Jessica Heldman of USD’s Children’s Advocacy Institute was quoted in the Voice of San Diego in an article about the decrease of child abuse calls to the Child Welfare Services Child Abuse Hotline. While a decrease may seem good, many child advocates are worried it is bad news; mandated reporters of potential abuse, like educators, medical care providers and childcare providers do not have frequent in-person contact with children when schools are closed and shelter-in-place orders are in place. According to the article, the week after schools closed calls to the child abuse hotline plummeted by fifty percent.

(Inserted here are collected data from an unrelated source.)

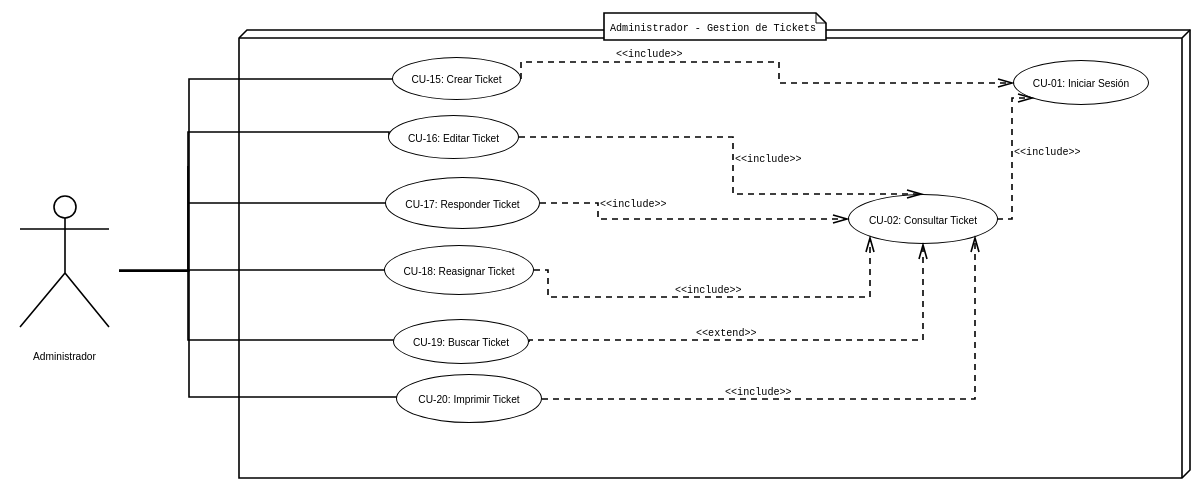
<!DOCTYPE html>
<html lang="es">
<head>
<meta charset="utf-8">
<title>Administrador - Gestion de Tickets</title>
<style>
:root { --ink: #000; --paper: #fff; --stroke: 1.6px; }
* { box-sizing: border-box; }
html, body { margin: 0; background: var(--paper); }
.diagram {
  position: relative; width: 1200px; height: 491px; overflow: hidden;
  color: var(--ink); background: var(--paper);
  font: 10.2px/12px "Liberation Sans", Arial, sans-serif;
}
.lines { position: absolute; inset: 0; display: block; fill: none; stroke: var(--ink); stroke-width: var(--stroke); }
.lines .filled { fill: var(--paper); }
.dashed { stroke-dasharray: 6 5; }
.use-case, .system-title, .relation, .actor-name { position: absolute; margin: 0; white-space: nowrap; }
.use-case {
  left: var(--x); top: var(--y); width: var(--w); height: var(--h);
  display: flex; align-items: center; justify-content: center; padding-top: 3px;
  border: var(--stroke) solid var(--ink); border-radius: 50%; background: var(--paper);
  border-width: 1.6px;
}
.system-title, .relation { font: 10.1px/12px "Liberation Mono", "Courier New", monospace; }
.system-title { left: 610px; top: 23px; }
.relation { left: var(--x); top: var(--y); }
.actor-name { left: 0; top: 351px; width: 129px; text-align: center; }
</style>
</head>
<body>
<main class="diagram">
  <svg class="lines" width="1200" height="491" viewBox="0 0 1200 491" aria-hidden="true">
    <defs>
      <path id="arrowhead" d="M-14-4L0 0L-14 4"/>
    </defs>
    <g id="system-box">
      <path d="M239 38L247 30H1190V470L1182 478H239Z"/>
      <path d="M239 38H1182V478M1182 38L1190 30"/>
    </g>
    <g id="title-note">
      <path class="filled" d="M604 13H816L826 23V40H604Z"/>
      <path d="M816 13V23H826" stroke-width="1"/>
    </g>
    <g id="actor">
      <circle cx="65" cy="207" r="11"/>
      <path d="M65 218V273M20 229H109M20 327L65 273L109 327"/>
    </g>
    <g id="associations">
      <path d="M119 271H189V79H393"/>
      <path d="M119 271H188V132H389V137"/>
      <path d="M119 271H188V166M188 203H387"/>
      <path d="M119 270H385"/>
      <path d="M119 271H188V340H394"/>
      <path d="M119 271H189V397H398"/>
    </g>
    <g id="dependencies" class="dashed">
      <path d="M521 79V62H779V83H1011"/>
      <path d="M519 137H733V194H919"/>
      <path d="M540 203H598V219H846"/>
      <path d="M534 270H548V297H870V240"/>
      <path d="M529 342V340H923V247"/>
      <path d="M542 399H975V240"/>
      <path d="M997 219H1012V98H1029"/>
    </g>
  </svg>

  <h1 class="system-title">Administrador - Gestion de Tickets</h1>
  <p class="actor-name">Administrador</p>

  <div class="use-case" style="--x:392px;--y:57px;--w:129px;--h:43px">CU-15: Crear Ticket</div>
  <div class="use-case" style="--x:388px;--y:115px;--w:131px;--h:44px">CU-16: Editar Ticket</div>
  <div class="use-case" style="--x:385px;--y:177px;--w:155px;--h:52px">CU-17: Responder Ticket</div>
  <div class="use-case" style="--x:384px;--y:245px;--w:150px;--h:50px">CU-18: Reasignar Ticket</div>
  <div class="use-case" style="--x:393px;--y:319px;--w:136px;--h:45px">CU-19: Buscar Ticket</div>
  <div class="use-case" style="--x:396px;--y:374px;--w:146px;--h:49px">CU-20: Imprimir Ticket</div>
  <div class="use-case" style="--x:1013px;--y:60px;--w:136px;--h:45px">CU-01: Iniciar Sesión</div>
  <div class="use-case" style="--x:848px;--y:194px;--w:150px;--h:50px">CU-02: Consultar Ticket</div>

  <svg class="lines" width="1200" height="491" viewBox="0 0 1200 491" aria-hidden="true">
    <use href="#arrowhead" x="1012" y="83"/>
    <use href="#arrowhead" x="921" y="194"/>
    <use href="#arrowhead" x="847" y="219"/>
    <use href="#arrowhead" x="1032" y="98"/>
    <use href="#arrowhead" transform="translate(870 238) rotate(-90)"/>
    <use href="#arrowhead" transform="translate(923 245) rotate(-90)"/>
    <use href="#arrowhead" transform="translate(975 238) rotate(-90)"/>
  </svg>

  <p class="relation" style="--x:616px;--y:49px">&lt;&lt;include&gt;&gt;</p>
  <p class="relation" style="--x:735px;--y:154px">&lt;&lt;include&gt;&gt;</p>
  <p class="relation" style="--x:600px;--y:199px">&lt;&lt;include&gt;&gt;</p>
  <p class="relation" style="--x:675px;--y:285px">&lt;&lt;include&gt;&gt;</p>
  <p class="relation" style="--x:696px;--y:328px">&lt;&lt;extend&gt;&gt;</p>
  <p class="relation" style="--x:725px;--y:387px">&lt;&lt;include&gt;&gt;</p>
  <p class="relation" style="--x:1014px;--y:147px">&lt;&lt;include&gt;&gt;</p>
</main>
</body>
</html>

Calls in April are projected to track even lower. “We actually become more concerned about abuse when we see fewer reports,” said Heldman. “A decrease in the number of calls to hotlines doesn’t mean there is less abuse.” Read more.
University Ministry invites members of the community to come together by reading and contributing to an online prayer board. “For the many other unsung heroes: the cashiers, the mailmen, the bank tellers, the grocery store clerks, the pharmacist, the janitors, the subway operators, as well as the nurses, doctors and city and state leaders, whom all show up to work in these times of uncertainty to provide service for others despite the fear of what may come, and especially to my mother, we pray for health and strength,” says one heartfelt contribution. Read more.
Arts for Your Heart
The university’s Humanity Center has some great ideas for online resources for those who are sheltering in place to keep our minds engaged and spirits high. The list is updated weekly. Some recent suggestions include weekly concerts by the New York Philharmonic, an online exhibition on Monet and the birth of impressionism by Berlin’s Städel Museum, a live cam of the Lone Pine Koala Sanctuary in Australia, virtual tours of 31 national parks and more. Get your culture on.
— Compiled by Julene Snyder